A tireless contributor and consistent goalscorer during his national team career, Tim Cahill’s status among Australia’s all-time greats has long been assured.

An ability to rise to the occasion when it matters was famously underlined at Germany 2006, when Cahill bagged a late double within a matter of minutes against Japan. The goals were Australia first-ever at a FIFA World Cup™ and helped the Socceroos to their maiden win on the world stage, lifting Cahill’s profile to stratospheric levels in his homeland. His goal against Serbia at South Africa 2010 – typically a dynamic headed strike – means Cahill is the only Australian to score at two World Cups.

Despite a modest build Cahill is surely one of the world’s greatest exponents of the art of heading. An uncanny ability to time an impressive leap, combined with a considerable dose of heroism, has made Cahill a fans’ favourite throughout his club and international career.

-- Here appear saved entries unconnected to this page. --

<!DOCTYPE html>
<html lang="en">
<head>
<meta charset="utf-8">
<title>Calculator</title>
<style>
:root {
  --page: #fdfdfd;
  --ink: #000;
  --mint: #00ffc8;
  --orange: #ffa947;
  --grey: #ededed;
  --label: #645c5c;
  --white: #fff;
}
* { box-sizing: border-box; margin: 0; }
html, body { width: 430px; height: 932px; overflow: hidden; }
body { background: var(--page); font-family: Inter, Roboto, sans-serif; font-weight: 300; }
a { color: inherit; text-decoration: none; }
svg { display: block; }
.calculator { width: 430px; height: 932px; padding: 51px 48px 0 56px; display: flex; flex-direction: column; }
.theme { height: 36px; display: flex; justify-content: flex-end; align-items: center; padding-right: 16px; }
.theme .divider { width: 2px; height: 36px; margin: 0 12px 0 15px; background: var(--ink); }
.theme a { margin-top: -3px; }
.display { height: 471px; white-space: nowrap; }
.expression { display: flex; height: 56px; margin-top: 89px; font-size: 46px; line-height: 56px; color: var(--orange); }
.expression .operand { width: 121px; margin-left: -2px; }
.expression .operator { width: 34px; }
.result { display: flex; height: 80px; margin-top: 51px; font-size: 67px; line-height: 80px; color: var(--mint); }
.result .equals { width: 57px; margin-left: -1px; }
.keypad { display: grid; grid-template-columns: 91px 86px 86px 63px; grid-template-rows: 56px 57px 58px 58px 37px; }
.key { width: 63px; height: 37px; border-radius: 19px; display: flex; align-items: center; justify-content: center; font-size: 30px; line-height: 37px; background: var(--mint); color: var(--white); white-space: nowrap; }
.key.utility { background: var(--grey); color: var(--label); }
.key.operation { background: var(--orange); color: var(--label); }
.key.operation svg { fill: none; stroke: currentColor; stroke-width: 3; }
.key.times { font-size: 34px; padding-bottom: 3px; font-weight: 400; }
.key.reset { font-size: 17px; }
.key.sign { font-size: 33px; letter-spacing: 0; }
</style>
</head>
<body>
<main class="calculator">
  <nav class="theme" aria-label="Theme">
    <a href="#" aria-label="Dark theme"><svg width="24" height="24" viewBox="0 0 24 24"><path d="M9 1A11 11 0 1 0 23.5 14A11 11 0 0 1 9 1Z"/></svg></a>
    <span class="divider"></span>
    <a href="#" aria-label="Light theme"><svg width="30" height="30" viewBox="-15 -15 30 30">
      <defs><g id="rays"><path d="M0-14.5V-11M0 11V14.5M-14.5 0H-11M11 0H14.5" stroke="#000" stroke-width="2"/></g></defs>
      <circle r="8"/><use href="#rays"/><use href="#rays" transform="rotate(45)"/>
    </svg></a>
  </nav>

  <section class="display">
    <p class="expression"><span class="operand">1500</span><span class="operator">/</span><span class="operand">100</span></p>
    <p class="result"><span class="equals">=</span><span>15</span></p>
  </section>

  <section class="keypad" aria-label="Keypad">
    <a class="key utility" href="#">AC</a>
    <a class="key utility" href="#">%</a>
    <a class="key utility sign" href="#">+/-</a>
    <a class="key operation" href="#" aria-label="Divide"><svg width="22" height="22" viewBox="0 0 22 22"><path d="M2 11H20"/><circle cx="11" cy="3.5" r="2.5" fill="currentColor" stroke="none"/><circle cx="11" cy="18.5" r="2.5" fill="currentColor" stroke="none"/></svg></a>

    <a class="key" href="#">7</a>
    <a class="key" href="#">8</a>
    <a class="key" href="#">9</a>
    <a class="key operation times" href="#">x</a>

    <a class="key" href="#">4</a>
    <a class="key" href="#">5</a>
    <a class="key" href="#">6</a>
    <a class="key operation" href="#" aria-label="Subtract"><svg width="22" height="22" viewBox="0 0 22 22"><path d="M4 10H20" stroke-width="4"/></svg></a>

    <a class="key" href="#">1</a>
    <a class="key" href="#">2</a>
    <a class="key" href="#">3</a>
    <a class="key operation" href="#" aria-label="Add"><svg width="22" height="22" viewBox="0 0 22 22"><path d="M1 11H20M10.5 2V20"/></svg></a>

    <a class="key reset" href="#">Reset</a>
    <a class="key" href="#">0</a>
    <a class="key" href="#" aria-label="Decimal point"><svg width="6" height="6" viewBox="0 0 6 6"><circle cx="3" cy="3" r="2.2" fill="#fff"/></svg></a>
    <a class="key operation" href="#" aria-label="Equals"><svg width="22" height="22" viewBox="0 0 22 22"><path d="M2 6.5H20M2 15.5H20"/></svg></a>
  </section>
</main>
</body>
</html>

A double against Ecuador earlier this year lifted Cahill to 31 goals and past Damian Mori’s long-standing national record.

However, it could have all been so different. Born in Sydney to a Samoan mother, Cahill briefly played for the Polynesians’ U-20 team and was deemed ineligible to feature for the Socceroos until he was 24 following a change in FIFA’s eligibility regulations in 2004.

Though a fiercely proud Australian, Cahill retains a strong connection to his Samoan heritage and has been known to occasionally celebrate a goal by mimicking a va’a stroke; Polynesian’s popular canoe sport.

Cahill remains a highly regarded figure at Everton following eight years of consistent and loyal service at Goodison Park, which ended in 2012 with a move to New York Red Bulls. Late last year Cahill netted after just seven seconds in a match for New York, considered to be the fastest goal in Major League Soccer history.

Cahill has mostly filled an attacking midfield role throughout his national team career, though increasingly in recent years he has been deployed as a central striker, including during Ange Postecoglou's era as coach.